We’re not the only ones to suggest the best way to learn how to navigate Portland’s streets is to take a bike tour — preferably one that skips downtown traffic and focuses most of its time riding through the neighborhoods. You’ll feel more like a local, and get the perspective of the people who ride around the city every day. You’ll also learn tips and tricks of Portland’s bicycling infrastructure that even many Portlanders don’t know — where to look for the blue lights that indicate you have been seen by the traffic light sensors, for instance, and what a Copenhagen turn is. Also, your tour guide will probably work in a few of the other items from the must-do list (doughnuts, ice cream, and riding across bridges are all probabilities!).
Try a doughnut other than Voodoo
There are many bitter arguments among Portlanders, and the doughnut argument may not reach the level of angry divides. However, you can spark many a debate by asking which doughnut is best. (Could they all be right?) Leading contenders for Best Doughnut in Portland: Blue Star (culinary style pastries with unusual flavor combinations like Blueberry Basil and Raspberry Rosemary Old Fashioned, only open Thursday through Sunday currently), Delicious Donuts (just like it says: very good donuts, made with love by the family who runs the business. Open at 5 a.m., show up early for the fantastic apple fritters), and Pip’s (very small round doughnuts made to order; five regular varieties and a seasonal one are complemented by delicious chai selections. Open 8 a.m. to 2 p.m.; they will have a line, especially on weekends.)
Eat dinner out at the neighborhood food carts

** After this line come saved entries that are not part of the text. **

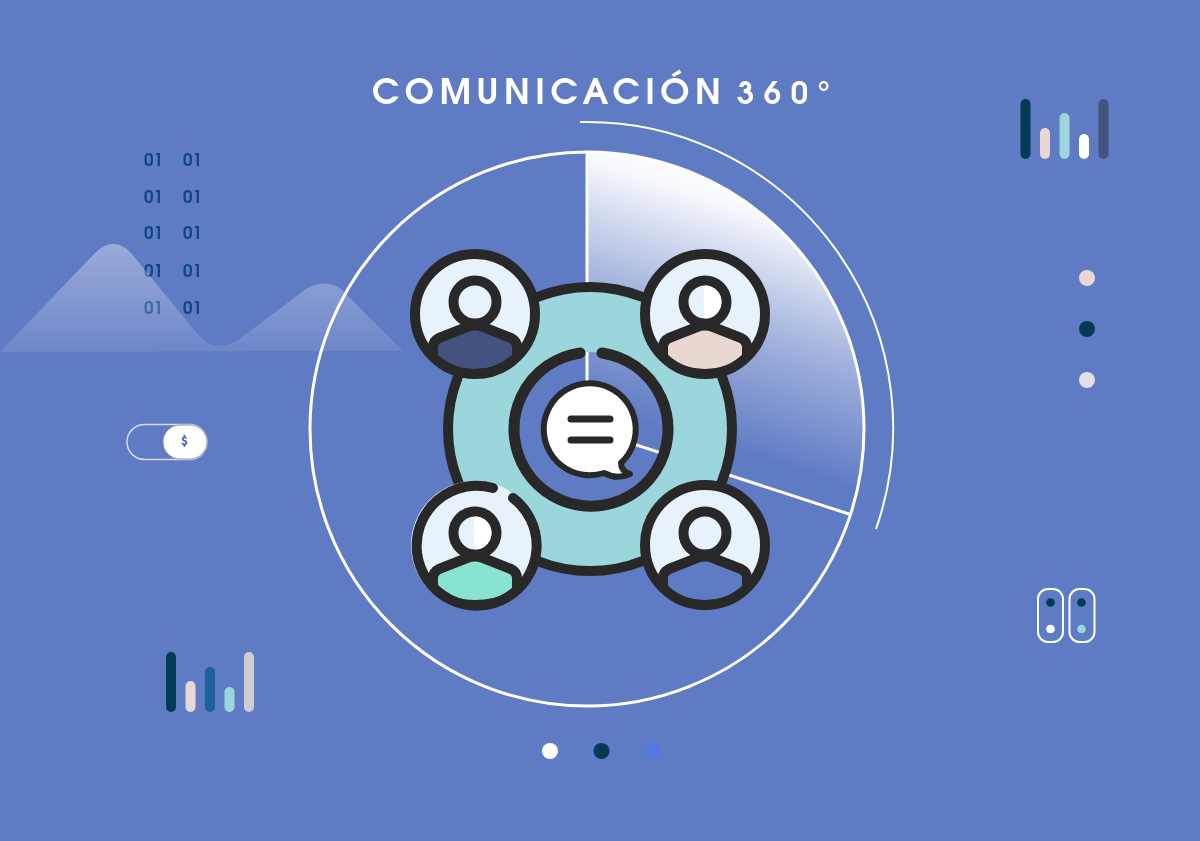
<!DOCTYPE html>
<html lang="es">
<head>
<meta charset="utf-8">
<title>Comunicación 360°</title>
<style>
:root {
  --blue: #5f7bc4;
  --ink: #282828;
  --teal: #9bd6dc;
  --pale: #e8f2fd;
  --navy: #033a54;
  --slate: #43527f;
  --pink: #ead7d2;
  --mint: #88e3d1;
  --digits: #114480;
  --white: #fff;
}
html, body { margin: 0; overflow: hidden; background: var(--blue); }
svg { display: block; width: 1200px; height: 841px; }
text { font-family: "TeX Gyre Adventor", "Inter", sans-serif; font-weight: 700; }
.title { fill: var(--white); }
.digits { fill: var(--digits); font-size: 17px; }
.outline { fill: none; stroke: var(--white); stroke-width: 3; }
.ink { stroke: var(--ink); stroke-width: 10; stroke-linecap: round; stroke-linejoin: round; }
.none { fill: none; }
.bars { stroke-width: 10; stroke-linecap: round; }
.pill { fill: none; stroke: var(--white); stroke-width: 2; }
</style>
</head>
<body>
<svg viewBox="0 0 1200 841" xmlns="http://www.w3.org/2000/svg">
  <defs>
    <linearGradient id="sector-fade" gradientUnits="userSpaceOnUse" x1="732" y1="172" x2="650" y2="424">
      <stop offset="0" stop-color="#fff"/>
      <stop offset=".12" stop-color="#fff" stop-opacity=".95"/>
      <stop offset=".55" stop-color="#fff" stop-opacity=".42"/>
      <stop offset="1" stop-color="#fff" stop-opacity="0"/>
    </linearGradient>
    <linearGradient id="hill-fade" x1="0" y1="0" x2="0" y2="1">
      <stop offset="0" stop-color="#fff" stop-opacity=".36"/>
      <stop offset="1" stop-color="#fff" stop-opacity=".09"/>
    </linearGradient>
    <clipPath id="avatar-clip"><circle r="62"/></clipPath>
    <path id="shoulders" d="M-42 50V33Q-42 27-36 24L-8 13Q0 10 8 13L36 24Q42 27 42 33V50Q22 60 0 60T-42 50Z"/>
    <g id="avatar-base">
      <circle r="60" fill="var(--pale)"/>
    </g>
    <g id="avatar-head">
      <circle class="ink" cy="-12" r="21.5" fill="var(--pale)"/>
    </g>
    <path id="head-shine" d="M0-28.5A16.5 16.5 0 0 1 0 4.5Q-3-12 0-28.5Z" fill="#fff"/>
  </defs>

  <rect width="1200" height="841" fill="var(--blue)"/>

  <text class="title" font-size="35" x="372" y="104" textLength="349" lengthAdjust="spacing">COMUNICACIÓN</text>
  <text class="title" font-size="31" x="737" y="104" textLength="93" lengthAdjust="spacing">360°</text>

  <g id="binary-digits" class="digits">
    <text x="144" y="166" textLength="19">01</text><text x="183" y="166" textLength="19">01</text>
    <text x="144" y="203" textLength="19">01</text><text x="183" y="203" textLength="19">01</text>
    <text x="144" y="239" textLength="19">01</text><text x="183" y="239" textLength="19">01</text>
    <text x="144" y="277" textLength="19">01</text><text x="183" y="277" textLength="19">01</text>
    <text x="144" y="314" textLength="19">01</text><text x="183" y="314" textLength="19">01</text>
  </g>
  <path id="hills" fill="url(#hill-fade)" d="M0 352L95 253Q104 244 113 244Q123 244 131 253L200 337Q210 347 220 346Q228 346 238 340L306 289Q325 278 341 289L403 351Z"/>

  <g id="pie">
    <path fill="url(#sector-fade)" d="M587 429V152A277 277 0 0 1 850 514Z"/>
    <circle class="outline" cx="587" cy="429" r="277"/>
    <path class="outline" d="M587 152V429L849 514"/>
    <path class="outline" style="stroke-width:2" d="M580 122A306 306 0 0 1 876 529"/>
  </g>

  <g id="network-ring">
    <path fill="var(--teal)" fill-rule="evenodd" d="M590 287a142 142 0 1 0 .1 0ZM590 352a77 77 0 1 1-.1 0Z"/>
    <circle class="ink none" cx="590" cy="429" r="142"/>
    <path class="ink none" style="stroke-width:11" d="M602 353A77 77 0 1 1 580 353"/>
  </g>

  <g id="speech-bubble">
    <path class="ink" style="stroke-width:6" fill="var(--white)" d="M621 463A46 46 0 1 0 604 473Q617 480 630 474Q621 471 621 463Z"/>
    <path class="ink none" style="stroke-width:7" d="M571 419H610M571 440H610"/>
  </g>

  <g id="avatar-top-left" transform="translate(475 314)">
    <use href="#avatar-base"/>
    <g clip-path="url(#avatar-clip)"><use href="#shoulders" class="ink" fill="var(--slate)"/></g>
    <use href="#avatar-head"/>
    <circle class="ink none" r="60"/>
  </g>
  <g id="avatar-top-right" transform="translate(705 314)">
    <use href="#avatar-base"/>
    <g clip-path="url(#avatar-clip)"><use href="#shoulders" class="ink" fill="var(--pink)"/></g>
    <use href="#avatar-head"/><use href="#head-shine"/>
    <circle class="ink none" r="60"/>
  </g>
  <g id="avatar-bottom-left" transform="translate(475 545)">
    <circle r="64" fill="var(--pale)"/>
    <g clip-path="url(#avatar-clip)"><use href="#shoulders" class="ink" fill="var(--mint)"/></g>
    <use href="#avatar-head"/><use href="#head-shine"/>
    <path class="ink none" d="M38-47A60 60 0 1 1 18-57"/>
  </g>
  <g id="avatar-bottom-right" transform="translate(705 545)">
    <use href="#avatar-base"/>
    <g clip-path="url(#avatar-clip)"><use href="#shoulders" class="ink" fill="var(--blue)"/></g>
    <use href="#avatar-head"/>
    <circle class="ink none" r="60"/>
  </g>

  <g id="bars-top-right" class="bars">
    <path stroke="var(--navy)" d="M1025.5 104V154"/>
    <path stroke="var(--pink)" d="M1045 133V154"/>
    <path stroke="var(--teal)" d="M1064.5 118V154"/>
    <path stroke="var(--white)" d="M1084 139V154"/>
    <path stroke="var(--slate)" d="M1103.5 104V154"/>
  </g>
  <g id="bars-bottom-left" class="bars">
    <path stroke="var(--navy)" d="M171 657V707"/>
    <path stroke="var(--pink)" d="M190.5 686V707"/>
    <path stroke="#1d619a" d="M210 672V707"/>
    <path stroke="var(--teal)" d="M229.5 692V707"/>
    <path stroke="#cfcdd0" d="M249 657V707"/>
  </g>

  <g id="dots-right">
    <circle cx="1087" cy="278" r="8" fill="var(--pink)"/>
    <circle cx="1087" cy="329" r="8" fill="var(--navy)"/>
    <circle cx="1087" cy="380" r="8" fill="#e2e0e6"/>
  </g>
  <g id="dots-bottom">
    <circle cx="550" cy="751" r="8" fill="var(--white)"/>
    <circle cx="601.5" cy="751" r="8" fill="var(--navy)"/>
    <circle cx="653" cy="751" r="8" fill="#5577e6"/>
  </g>

  <g id="money-toggle">
    <rect x="127" y="424.5" width="80" height="35" rx="17.5" fill="none" stroke="#d5dcf0" stroke-width="1.5"/>
    <rect x="163" y="425" width="44" height="34" rx="17" fill="var(--white)" stroke="#8f98a8" stroke-width="1"/>
    <text x="184.5" y="446" font-size="13" text-anchor="middle" fill="#3a5fc0">$</text>
  </g>

  <g id="switches">
    <rect class="pill" x="1038" y="589" width="25" height="53" rx="10"/>
    <rect class="pill" x="1069.5" y="589" width="25" height="53" rx="10"/>
    <circle cx="1050.5" cy="602.5" r="4.3" fill="var(--navy)"/>
    <circle cx="1050.5" cy="629" r="4.3" fill="var(--white)"/>
    <circle cx="1081.5" cy="602.5" r="4.3" fill="var(--navy)"/>
    <circle cx="1081.5" cy="629" r="4.3" fill="var(--teal)"/>
  </g>
</svg>
</body>
</html>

In Portland, the street food vendors called “food trucks” in other cities are called “carts,” because they aren’t very mobile. While many of them technically can move, should someone have the right truck to haul them, others are so loosely mobile that they were literally built in place and probably won’t move for a decade or more. The food carts downtown gained fame during the height of Food Network travel shows, but a few years ago the biggest pod was scattered for the slow building of a new Ritz-Carlton hotel. It’s not the end of the world; the food carts in the neighborhoods were always a more pleasant experience. Try favorites in NW Portland if you’re staying near Forest Park or the Alphabet District: the Nob Hill Food Carts; or head to the SE for one of a dozen or so pods, like the original Cartopia, Scout PDX, or the (eye-rollingly named but still amazing) Hawthorne Asylum.